● Task details: In the entries below, find each line with the word "clamp" and pull it out.

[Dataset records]
___

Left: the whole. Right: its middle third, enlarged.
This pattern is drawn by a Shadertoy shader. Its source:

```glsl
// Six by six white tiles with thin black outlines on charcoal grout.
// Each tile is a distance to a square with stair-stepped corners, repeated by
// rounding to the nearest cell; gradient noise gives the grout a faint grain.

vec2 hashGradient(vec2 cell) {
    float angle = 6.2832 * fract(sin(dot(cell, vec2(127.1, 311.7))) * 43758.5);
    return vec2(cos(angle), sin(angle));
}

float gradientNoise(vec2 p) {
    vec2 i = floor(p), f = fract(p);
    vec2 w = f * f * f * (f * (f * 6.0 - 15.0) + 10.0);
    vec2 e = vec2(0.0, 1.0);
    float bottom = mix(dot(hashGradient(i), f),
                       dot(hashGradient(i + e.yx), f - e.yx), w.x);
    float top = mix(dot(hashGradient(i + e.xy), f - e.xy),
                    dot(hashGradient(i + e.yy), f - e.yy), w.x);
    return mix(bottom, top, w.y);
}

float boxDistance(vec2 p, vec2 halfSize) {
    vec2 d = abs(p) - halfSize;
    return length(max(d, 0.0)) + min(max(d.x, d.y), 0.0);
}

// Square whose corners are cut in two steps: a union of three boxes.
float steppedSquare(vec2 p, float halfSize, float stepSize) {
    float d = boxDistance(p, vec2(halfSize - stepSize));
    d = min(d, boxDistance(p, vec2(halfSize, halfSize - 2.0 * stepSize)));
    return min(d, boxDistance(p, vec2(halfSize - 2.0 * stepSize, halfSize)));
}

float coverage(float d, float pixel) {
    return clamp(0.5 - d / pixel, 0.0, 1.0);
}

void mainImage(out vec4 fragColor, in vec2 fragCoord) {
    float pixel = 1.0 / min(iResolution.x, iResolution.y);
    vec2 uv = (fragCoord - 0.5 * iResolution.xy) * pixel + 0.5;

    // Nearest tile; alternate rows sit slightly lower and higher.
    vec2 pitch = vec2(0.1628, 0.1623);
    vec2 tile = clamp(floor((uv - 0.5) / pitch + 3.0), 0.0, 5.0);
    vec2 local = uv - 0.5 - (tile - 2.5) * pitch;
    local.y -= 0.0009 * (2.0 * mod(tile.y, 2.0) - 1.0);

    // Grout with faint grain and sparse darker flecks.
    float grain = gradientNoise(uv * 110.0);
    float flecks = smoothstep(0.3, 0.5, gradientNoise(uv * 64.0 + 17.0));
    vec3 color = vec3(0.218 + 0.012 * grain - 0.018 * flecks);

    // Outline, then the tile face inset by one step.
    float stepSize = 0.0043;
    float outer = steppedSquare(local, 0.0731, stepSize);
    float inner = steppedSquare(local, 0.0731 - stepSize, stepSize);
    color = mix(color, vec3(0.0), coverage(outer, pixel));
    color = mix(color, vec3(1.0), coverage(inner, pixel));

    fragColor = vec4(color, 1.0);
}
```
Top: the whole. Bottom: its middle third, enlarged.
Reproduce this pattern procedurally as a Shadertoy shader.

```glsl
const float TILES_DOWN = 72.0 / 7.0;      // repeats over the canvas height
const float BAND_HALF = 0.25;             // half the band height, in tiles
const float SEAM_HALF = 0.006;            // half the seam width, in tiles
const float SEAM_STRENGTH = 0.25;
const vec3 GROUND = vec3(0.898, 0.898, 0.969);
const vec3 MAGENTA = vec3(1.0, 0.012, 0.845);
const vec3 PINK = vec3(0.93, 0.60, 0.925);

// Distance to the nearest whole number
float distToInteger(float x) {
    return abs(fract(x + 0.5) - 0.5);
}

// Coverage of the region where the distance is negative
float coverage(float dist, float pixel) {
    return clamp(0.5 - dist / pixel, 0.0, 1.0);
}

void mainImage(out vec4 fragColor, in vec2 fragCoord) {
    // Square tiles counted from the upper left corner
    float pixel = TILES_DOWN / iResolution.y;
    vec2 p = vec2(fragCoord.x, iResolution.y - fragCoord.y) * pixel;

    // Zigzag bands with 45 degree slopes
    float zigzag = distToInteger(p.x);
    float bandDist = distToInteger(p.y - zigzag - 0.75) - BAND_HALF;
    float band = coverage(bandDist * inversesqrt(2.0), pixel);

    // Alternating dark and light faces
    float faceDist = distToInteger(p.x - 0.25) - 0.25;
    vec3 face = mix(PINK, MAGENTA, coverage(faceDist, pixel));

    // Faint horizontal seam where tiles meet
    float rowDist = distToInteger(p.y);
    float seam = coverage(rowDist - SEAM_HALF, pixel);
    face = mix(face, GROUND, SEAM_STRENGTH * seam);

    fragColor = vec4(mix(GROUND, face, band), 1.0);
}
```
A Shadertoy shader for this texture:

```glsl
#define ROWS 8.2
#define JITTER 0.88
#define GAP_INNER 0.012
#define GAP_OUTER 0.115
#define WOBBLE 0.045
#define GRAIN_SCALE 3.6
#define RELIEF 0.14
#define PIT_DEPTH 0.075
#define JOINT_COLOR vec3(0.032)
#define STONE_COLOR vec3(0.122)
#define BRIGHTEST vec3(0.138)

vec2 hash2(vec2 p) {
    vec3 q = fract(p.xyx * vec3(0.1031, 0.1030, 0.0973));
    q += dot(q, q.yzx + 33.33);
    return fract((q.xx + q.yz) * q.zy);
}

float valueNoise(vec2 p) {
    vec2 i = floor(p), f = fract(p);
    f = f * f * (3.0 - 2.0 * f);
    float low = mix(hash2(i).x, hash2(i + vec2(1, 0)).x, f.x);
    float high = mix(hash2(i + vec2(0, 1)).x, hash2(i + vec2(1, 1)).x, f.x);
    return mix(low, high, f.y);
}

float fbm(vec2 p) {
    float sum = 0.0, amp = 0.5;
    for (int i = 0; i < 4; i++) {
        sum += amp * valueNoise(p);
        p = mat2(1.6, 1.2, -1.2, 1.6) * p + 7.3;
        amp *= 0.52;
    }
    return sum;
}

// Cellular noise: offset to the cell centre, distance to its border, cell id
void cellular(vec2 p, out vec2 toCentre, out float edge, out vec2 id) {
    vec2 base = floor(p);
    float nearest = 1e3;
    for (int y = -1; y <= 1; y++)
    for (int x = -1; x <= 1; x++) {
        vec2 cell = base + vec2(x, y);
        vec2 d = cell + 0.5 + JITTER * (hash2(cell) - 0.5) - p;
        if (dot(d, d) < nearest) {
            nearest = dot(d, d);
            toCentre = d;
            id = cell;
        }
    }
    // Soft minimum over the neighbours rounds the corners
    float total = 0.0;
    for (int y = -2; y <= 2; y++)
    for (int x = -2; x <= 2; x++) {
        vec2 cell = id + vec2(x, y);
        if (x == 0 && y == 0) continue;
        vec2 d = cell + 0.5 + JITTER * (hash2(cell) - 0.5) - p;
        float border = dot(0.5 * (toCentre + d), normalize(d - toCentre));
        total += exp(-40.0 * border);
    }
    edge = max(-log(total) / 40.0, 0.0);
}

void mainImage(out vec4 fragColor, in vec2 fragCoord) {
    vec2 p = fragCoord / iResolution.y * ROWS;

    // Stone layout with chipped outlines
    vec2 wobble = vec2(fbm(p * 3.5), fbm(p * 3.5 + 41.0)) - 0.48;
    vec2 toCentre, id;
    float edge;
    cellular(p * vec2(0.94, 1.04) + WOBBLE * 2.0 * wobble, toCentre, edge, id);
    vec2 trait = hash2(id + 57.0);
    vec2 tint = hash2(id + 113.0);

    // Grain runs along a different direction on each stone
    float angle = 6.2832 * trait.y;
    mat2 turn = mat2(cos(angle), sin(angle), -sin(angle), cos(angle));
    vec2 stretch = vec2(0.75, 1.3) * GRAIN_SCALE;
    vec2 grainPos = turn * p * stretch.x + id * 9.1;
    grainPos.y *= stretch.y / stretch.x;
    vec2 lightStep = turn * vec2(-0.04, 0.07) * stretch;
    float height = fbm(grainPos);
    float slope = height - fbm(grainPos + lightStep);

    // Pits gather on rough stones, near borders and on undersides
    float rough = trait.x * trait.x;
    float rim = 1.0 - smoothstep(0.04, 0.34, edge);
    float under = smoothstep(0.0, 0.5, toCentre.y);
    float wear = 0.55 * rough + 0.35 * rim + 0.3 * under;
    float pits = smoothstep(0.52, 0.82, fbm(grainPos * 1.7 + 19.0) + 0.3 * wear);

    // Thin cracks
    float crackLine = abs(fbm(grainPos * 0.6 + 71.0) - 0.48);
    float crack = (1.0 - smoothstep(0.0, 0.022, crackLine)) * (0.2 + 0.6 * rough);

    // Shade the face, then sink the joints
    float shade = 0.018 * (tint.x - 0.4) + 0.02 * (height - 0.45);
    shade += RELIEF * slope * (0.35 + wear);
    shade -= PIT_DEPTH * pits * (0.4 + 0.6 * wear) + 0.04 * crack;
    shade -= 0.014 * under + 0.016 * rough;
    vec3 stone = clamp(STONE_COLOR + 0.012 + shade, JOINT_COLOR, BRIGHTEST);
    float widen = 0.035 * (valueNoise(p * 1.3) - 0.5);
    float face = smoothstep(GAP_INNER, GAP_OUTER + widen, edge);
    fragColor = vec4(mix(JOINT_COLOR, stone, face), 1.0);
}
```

___

● Result of the task:
    return clamp(0.5 - d / pixel, 0.0, 1.0);
    vec2 tile = clamp(floor((uv - 0.5) / pitch + 3.0), 0.0, 5.0);
    return clamp(0.5 - dist / pixel, 0.0, 1.0);
    vec3 stone = clamp(STONE_COLOR + 0.012 + shade, JOINT_COLOR, BRIGHTEST);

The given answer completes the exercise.